Burnout is something that’s widely spoken about - but what about when you don’t feel like this, and instead, feel like you don’t have enough work?
So, how do you know that you’re working at a good rate, without the risk of burning out (or being asked why you do so little)? We wish we had the magic formula for this - but it’s a topic of conversation that is incredibly interesting, especially within the Tech industry.
Let’s unpack the current state of the working world (and our view on what we’ve seen in the market) as well as some things to consider, enabling you to assess your workload.
It’s a trend to be busy
Hustle culture has been unpacked, talked about, and debated a thousand times over - and the conclusion is still the same: it’s a trend to be busy. If you aren’t busy, you aren’t seen as “productive” - and the only time this notion was turned on its head, was when we were thrust into the global pandemic in 2020.
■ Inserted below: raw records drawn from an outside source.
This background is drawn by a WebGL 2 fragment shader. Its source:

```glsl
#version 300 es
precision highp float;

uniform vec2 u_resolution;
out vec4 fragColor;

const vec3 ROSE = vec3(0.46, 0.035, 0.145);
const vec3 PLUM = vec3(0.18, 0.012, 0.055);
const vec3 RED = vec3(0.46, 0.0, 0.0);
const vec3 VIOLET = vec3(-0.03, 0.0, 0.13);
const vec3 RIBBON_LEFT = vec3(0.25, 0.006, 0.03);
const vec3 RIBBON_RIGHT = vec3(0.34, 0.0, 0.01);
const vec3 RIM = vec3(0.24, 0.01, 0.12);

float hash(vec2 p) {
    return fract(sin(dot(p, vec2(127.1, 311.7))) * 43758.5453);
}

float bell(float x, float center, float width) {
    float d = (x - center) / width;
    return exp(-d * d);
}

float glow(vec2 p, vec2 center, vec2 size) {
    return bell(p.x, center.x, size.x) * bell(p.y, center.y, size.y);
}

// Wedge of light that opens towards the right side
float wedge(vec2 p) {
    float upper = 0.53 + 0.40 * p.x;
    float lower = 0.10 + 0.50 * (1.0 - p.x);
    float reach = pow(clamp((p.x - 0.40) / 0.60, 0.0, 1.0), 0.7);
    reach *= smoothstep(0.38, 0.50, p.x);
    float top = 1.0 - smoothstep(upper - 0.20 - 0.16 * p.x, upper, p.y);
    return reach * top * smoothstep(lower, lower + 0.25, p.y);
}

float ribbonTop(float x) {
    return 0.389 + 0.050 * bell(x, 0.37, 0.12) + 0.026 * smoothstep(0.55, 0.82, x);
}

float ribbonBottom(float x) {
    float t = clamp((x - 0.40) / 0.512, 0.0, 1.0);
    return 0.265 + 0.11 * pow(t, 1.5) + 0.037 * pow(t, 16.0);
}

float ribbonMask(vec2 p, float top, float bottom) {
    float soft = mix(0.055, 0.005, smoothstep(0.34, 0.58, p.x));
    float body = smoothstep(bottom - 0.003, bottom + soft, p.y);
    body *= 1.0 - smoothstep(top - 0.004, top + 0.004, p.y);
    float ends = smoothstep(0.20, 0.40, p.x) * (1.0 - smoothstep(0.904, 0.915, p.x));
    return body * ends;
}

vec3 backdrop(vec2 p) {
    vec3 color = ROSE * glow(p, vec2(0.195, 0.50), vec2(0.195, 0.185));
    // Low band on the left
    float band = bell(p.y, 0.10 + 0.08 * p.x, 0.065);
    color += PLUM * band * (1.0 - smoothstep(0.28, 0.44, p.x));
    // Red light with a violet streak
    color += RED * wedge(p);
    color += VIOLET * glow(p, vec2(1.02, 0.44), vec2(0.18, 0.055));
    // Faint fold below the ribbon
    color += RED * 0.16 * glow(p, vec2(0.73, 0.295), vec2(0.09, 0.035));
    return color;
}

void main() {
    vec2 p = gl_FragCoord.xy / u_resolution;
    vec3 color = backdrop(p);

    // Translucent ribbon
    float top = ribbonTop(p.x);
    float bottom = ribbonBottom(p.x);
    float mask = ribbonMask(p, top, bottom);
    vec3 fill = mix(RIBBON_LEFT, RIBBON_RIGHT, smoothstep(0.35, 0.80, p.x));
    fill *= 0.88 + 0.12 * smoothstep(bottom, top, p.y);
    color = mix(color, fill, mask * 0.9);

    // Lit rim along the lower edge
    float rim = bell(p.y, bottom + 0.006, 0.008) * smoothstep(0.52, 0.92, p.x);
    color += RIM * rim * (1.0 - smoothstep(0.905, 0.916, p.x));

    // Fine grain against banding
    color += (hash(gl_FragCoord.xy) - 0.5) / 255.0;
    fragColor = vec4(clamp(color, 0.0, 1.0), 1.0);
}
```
The pandemic, although a traumatising time for many, was also a deep point of reflection for organisations and employees alike. Many realised that they could be just as productive at home (if not more productive) and also deduced that hours worked didn’t necessarily equal productivity.
But, as times change once more and we now slip back into pre-pandemic working habits, the same working trends seemingly bubble to the surface: hustle culture is pretty much back. This can give people a skewed view of what is considered busy vs overworked vs procrastination.
Meetings are a time-suck
Even for remote teams, meetings can skew what a normal vs overworked workload can look like. We all have those meetings in our diary that we’d rather avoid - so before you start beating yourself up that you don’t have enough time, it’s probably worth assessing those meetings in your diary that could be reduced, or deleted altogether.
Equally, if you feel that your workload isn’t enough, who can you sit down with every week and help out? It goes both ways.
The perfect workload can only exist with these three things…
Reclaim your time and welcome a more balanced work day which can increase productivity, creativity and mental health. The main way to achieve this is through effective boundary setting. Don’t want to work past your contracted hours? Then don’t.
Want to keep that meeting to 30 minutes instead of 45 because you think it can be completed efficiently in that time? Do it. Efficiency and boundary setting eat overworking for breakfast - so don’t be afraid to put non-negotiables in place to reclaim your time and manage your workload effectively.
We don’t want to sound like a cliché, but teamwork really does make the dream work. If you’re feeling overworked - are you delegating enough? Are you working with your colleagues enough? Teamwork can enable you to manage your workload and avoid burnout. It can also allow you to see what your colleagues are doing - what is their workload like? How does it compare?
Sure, some of us are more efficient than others - those individuals who seemingly can complete a week's worth of work in a matter of hours, but this is all down to discipline and focus. This is nuanced - as we have to also consider neurodivergent individuals and that this will differ for them.
Some neurodivergent’s - for example, those with ADHD - may be able to function better on some tasks than neurotypicals due to the ability to focus intensely, whereas others - also with ADHD, may get overwhelmed by what is considered a “normal” workload. Focus varies from person to person, however measuring this can enable you to determine whether a workload is “normal” for you - or whether it’s burning you out.
And finally, if you weren’t doing enough - remember someone would tell you! Too often we are worrying about things that in the grand scheme of it, don’t really matter. If your employer, manager, or colleague thought that you weren’t doing enough work, trust us - you’d either be told or given more work. Ultimately, it’s not your responsibility to overload yourself and take on too much out of guilt or fear. Instead, focus on creating balance for yourself and a workload that is enjoyable and challenging without being draining.